Short track’s greatest Olympian
The winner of three golds at Turin 2006, where he competed as Ahn Hyun-Soo for the Republic of Korea, Russia’s Victor An added another three Olympic titles to his personal collection at Sochi 2014, where he became the first short track speed skater in the history of the Games to win at every distance
World number one
A gifted pupil of triple Olympic short track champion Kim Ki-Hoon, the Seoul-born Ahn Hyun-Soo made his Games debut at Salt Lake City 2002, where he was involved in an infamous crash that left Australia’s Steve Bradbury as the last man standing in the 1,000m final and the winner of an unlikely gold. As well as claiming four overall and 1,500m World Championship titles in a row between 2003 and 2006, Ahn excelled himself at 1,000m and 3,000m during that period and also starred with the Republic of Korea’s 5,000m relay team. In all, he won a total of 23 medals in that prolific spell, and took the 2004 and 2006 World Cup titles for good measure.
A golden treble in Turin

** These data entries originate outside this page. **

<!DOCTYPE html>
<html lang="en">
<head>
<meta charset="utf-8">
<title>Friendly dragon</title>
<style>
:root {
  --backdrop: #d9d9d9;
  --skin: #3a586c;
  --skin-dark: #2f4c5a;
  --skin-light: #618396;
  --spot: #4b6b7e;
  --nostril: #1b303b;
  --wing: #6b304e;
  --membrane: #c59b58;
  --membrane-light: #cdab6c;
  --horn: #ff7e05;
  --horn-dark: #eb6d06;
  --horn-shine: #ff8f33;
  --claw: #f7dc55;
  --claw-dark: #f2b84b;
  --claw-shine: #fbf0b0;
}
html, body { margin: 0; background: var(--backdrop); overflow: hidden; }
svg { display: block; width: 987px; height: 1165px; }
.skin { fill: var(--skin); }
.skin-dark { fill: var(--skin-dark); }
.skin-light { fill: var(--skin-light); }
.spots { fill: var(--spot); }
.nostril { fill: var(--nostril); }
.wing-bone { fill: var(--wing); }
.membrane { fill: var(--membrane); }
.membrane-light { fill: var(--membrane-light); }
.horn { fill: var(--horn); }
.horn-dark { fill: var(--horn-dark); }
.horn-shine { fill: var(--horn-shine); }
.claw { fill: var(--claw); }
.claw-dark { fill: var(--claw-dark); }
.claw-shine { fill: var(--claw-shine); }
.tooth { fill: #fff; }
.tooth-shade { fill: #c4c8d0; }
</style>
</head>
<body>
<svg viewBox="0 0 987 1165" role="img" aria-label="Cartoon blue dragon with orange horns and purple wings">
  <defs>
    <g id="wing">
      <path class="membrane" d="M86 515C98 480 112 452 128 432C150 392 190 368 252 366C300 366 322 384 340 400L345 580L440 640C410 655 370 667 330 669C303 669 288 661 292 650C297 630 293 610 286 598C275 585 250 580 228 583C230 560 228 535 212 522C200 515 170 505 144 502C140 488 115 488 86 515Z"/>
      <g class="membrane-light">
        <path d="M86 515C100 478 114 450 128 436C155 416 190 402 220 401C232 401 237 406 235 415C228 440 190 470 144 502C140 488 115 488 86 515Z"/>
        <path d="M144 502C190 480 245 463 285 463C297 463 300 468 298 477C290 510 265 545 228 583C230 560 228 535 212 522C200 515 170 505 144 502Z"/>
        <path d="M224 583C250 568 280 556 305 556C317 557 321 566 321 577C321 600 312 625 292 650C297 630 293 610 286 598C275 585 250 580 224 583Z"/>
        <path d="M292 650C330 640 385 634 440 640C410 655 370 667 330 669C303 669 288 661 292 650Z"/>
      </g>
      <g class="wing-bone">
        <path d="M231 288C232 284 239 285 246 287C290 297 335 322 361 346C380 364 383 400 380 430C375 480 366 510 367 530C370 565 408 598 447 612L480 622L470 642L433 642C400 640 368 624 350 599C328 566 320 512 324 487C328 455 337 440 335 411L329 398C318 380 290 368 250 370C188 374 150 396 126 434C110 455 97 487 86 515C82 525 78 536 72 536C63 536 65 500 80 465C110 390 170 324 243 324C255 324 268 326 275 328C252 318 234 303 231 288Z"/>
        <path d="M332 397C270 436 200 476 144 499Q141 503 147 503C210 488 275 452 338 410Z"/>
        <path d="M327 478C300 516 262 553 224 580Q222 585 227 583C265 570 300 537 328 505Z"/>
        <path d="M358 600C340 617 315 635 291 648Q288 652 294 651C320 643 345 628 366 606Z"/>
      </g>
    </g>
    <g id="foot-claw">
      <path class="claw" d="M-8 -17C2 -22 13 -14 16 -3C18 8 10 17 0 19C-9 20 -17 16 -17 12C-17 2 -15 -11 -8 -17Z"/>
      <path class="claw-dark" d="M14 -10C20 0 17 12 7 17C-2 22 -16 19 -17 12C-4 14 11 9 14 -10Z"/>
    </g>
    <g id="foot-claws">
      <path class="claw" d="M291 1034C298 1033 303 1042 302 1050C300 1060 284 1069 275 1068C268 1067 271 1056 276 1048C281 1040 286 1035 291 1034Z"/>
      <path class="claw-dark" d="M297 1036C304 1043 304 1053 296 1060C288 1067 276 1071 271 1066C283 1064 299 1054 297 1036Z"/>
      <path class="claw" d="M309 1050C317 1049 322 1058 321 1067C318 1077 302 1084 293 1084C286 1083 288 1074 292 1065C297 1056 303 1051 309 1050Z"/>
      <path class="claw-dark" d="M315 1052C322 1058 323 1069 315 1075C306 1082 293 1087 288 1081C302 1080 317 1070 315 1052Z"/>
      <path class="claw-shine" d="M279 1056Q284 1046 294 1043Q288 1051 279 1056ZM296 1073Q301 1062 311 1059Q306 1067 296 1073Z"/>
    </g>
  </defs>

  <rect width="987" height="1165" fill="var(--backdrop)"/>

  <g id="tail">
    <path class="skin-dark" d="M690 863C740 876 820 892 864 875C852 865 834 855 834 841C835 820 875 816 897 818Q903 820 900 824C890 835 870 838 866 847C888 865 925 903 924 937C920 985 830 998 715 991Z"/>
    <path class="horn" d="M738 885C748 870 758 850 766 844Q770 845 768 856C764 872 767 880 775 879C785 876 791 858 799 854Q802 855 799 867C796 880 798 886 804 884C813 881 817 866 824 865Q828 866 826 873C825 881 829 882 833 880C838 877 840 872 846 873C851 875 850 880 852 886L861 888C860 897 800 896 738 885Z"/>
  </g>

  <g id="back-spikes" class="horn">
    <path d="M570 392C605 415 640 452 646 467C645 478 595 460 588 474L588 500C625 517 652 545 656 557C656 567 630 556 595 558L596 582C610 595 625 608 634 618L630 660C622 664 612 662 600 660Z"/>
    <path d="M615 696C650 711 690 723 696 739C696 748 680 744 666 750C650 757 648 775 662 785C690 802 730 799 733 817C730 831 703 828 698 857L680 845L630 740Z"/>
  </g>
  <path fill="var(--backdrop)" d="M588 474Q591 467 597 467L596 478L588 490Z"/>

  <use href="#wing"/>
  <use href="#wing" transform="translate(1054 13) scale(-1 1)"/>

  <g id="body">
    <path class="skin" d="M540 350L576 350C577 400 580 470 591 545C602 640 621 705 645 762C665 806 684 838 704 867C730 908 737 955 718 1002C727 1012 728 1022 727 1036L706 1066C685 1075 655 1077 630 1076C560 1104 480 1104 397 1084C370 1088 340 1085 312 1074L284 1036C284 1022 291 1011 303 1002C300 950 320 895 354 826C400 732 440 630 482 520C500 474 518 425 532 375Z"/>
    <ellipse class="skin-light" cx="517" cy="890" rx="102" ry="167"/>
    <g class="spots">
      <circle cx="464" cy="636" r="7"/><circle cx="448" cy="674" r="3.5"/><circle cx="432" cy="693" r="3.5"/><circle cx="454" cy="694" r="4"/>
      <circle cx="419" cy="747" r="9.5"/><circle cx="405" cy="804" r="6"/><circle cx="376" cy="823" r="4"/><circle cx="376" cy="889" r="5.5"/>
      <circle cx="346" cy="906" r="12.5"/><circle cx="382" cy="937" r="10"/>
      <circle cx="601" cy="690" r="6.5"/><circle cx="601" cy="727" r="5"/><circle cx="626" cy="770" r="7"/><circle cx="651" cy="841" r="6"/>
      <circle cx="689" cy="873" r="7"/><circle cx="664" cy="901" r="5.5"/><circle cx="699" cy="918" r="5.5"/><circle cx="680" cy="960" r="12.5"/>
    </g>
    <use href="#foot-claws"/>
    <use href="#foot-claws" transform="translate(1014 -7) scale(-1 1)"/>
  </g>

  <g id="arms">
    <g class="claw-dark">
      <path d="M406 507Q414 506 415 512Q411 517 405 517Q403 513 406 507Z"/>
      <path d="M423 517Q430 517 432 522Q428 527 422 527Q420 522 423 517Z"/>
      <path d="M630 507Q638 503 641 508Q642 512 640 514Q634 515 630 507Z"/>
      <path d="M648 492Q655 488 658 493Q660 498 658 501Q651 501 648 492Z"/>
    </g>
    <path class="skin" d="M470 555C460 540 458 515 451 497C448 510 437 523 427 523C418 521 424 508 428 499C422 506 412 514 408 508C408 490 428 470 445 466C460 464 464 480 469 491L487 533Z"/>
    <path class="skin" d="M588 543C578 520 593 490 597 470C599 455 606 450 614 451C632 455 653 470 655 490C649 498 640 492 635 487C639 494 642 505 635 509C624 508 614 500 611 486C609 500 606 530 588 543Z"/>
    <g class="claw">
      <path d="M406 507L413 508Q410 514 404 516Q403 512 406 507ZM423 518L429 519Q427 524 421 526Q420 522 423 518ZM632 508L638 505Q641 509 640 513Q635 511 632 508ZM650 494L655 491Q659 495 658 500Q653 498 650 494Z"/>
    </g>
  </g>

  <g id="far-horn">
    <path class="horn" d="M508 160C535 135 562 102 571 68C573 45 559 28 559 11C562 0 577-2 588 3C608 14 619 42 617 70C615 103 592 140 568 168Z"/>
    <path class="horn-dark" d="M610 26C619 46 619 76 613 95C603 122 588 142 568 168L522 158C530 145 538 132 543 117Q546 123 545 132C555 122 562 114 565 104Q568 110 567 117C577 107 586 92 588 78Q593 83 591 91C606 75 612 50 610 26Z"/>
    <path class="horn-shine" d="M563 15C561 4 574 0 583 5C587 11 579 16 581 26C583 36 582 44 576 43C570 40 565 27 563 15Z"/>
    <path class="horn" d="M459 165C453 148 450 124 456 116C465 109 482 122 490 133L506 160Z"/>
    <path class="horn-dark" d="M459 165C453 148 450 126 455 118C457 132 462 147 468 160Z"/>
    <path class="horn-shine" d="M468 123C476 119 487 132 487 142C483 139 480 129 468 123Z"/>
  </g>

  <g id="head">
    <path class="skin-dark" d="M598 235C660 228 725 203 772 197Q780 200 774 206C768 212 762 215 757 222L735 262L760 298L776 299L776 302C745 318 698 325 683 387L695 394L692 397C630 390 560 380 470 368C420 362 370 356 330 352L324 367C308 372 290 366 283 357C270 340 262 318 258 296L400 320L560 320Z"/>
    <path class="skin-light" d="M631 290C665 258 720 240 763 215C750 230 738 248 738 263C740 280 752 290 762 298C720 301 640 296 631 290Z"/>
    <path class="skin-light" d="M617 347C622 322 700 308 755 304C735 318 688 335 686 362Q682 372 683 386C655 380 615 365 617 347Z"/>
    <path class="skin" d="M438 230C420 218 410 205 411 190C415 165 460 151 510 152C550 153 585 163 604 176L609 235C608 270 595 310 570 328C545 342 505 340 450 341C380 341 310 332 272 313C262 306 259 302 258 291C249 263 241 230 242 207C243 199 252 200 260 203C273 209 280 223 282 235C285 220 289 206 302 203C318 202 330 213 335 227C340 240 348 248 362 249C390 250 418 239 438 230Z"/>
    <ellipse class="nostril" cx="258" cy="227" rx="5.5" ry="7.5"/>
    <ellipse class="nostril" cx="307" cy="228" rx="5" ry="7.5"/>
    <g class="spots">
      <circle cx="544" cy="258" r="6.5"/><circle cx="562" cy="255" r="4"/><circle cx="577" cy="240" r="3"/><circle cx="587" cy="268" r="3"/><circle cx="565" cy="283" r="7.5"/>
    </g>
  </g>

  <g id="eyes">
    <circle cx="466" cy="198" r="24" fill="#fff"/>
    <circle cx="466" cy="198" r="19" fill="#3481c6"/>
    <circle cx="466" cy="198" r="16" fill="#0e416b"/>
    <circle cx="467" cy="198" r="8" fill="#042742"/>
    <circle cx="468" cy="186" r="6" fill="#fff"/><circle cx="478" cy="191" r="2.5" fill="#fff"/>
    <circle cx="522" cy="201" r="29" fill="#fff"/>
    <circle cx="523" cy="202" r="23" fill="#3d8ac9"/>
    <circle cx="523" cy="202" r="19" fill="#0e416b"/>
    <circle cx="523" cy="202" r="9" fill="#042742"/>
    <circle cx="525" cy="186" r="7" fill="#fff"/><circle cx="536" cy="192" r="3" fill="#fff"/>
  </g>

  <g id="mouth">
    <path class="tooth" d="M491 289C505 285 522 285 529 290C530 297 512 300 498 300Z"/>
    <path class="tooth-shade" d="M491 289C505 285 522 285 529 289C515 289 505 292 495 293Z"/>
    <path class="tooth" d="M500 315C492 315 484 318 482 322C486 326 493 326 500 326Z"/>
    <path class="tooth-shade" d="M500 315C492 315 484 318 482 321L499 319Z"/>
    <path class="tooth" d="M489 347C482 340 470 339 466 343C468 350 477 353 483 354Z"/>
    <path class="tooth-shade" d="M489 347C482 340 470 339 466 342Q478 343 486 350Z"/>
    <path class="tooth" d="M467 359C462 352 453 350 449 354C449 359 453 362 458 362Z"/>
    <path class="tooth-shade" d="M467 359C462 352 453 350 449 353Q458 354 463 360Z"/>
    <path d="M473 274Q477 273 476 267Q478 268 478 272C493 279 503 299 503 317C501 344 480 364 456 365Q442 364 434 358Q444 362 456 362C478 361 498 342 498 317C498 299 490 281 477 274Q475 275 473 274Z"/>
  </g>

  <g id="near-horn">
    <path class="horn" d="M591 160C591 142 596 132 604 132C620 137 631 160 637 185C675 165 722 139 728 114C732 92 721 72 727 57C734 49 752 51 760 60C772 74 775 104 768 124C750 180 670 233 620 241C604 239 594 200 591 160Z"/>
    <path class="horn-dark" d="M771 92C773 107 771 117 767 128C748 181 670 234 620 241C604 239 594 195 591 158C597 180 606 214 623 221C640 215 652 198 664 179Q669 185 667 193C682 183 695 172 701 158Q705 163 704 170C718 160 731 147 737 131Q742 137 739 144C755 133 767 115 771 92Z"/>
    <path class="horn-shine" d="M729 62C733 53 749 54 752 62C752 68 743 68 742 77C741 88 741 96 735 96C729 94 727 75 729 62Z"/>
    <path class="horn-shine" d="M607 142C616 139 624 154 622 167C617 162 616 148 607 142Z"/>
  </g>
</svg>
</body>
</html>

Ahn underlined his dominance of the sport by landing four medals at Turin 2006, collecting gold in the 1,000m, the 1,500m and the 5,000m relay with Lee Ho-Suk, Seo Ho-Jin and Song Suk-Woo. His tactic of sitting tight in the bunch before surging past his rivals on the inside or outside in the final laps worked perfectly for him in all three events. Though he had to settle for bronze in the 500m, he was the only athlete in Turin to step on to the podium four times.
The all around world champion for a fifth consecutive time in Milan in 2007, Ahn suffered a knee injury at the start of the following year and had not fully recovered by the time the national qualifiers for Vancouver 2010 came around. Unable to defend his titles in Canada and locked in dispute with his country’s federation, Ahn subsequently decided to switch his allegiance to Russia, changing his name to Victor An in 2011.
A star in Sochi
His first medal for his new country came in the opening event at Sochi 2014, the 1500m, where he took bronze behind Canada’s Charles Hamelin. “It wasn’t easy,” said a delighted An afterwards. “I’m just happy to be competing in the Games again. Trying to win a medal was a very heavy burden for me, and this will help me concentrate on the events to come.”
Help him it did. In the 1,000m final, he led for the entire race with team-mate Valdimir Grigoriev before moving out front on the final corner to head a Russian one-two, much to the delight of the home fans. The 500m final a few days later proved another opportunity for An to show his finishing power. Recovering from a poor start, he darted inside China’s Wu Daijing on the final lap to make it Olympic gold number five, with a sixth following shortly afterwards when he linked up with Semen Elistratov, Vladimir Grigoriev and Ruslan Zakharov to win the 5,000m relay.
Simply the greatest
Victorious at all four distances in his two appearances at the Games, An has pulled level with the USA’s Apolo Anton Ohno as his sport’s most prolific Olympic medallist, but has more golds than the American. It remains to be seen if he will attempt to add to that collection at PyeongChang 2018, but the insatiable speed merchant has already decided where his future lies: as the coach of his adopted country’s short track team.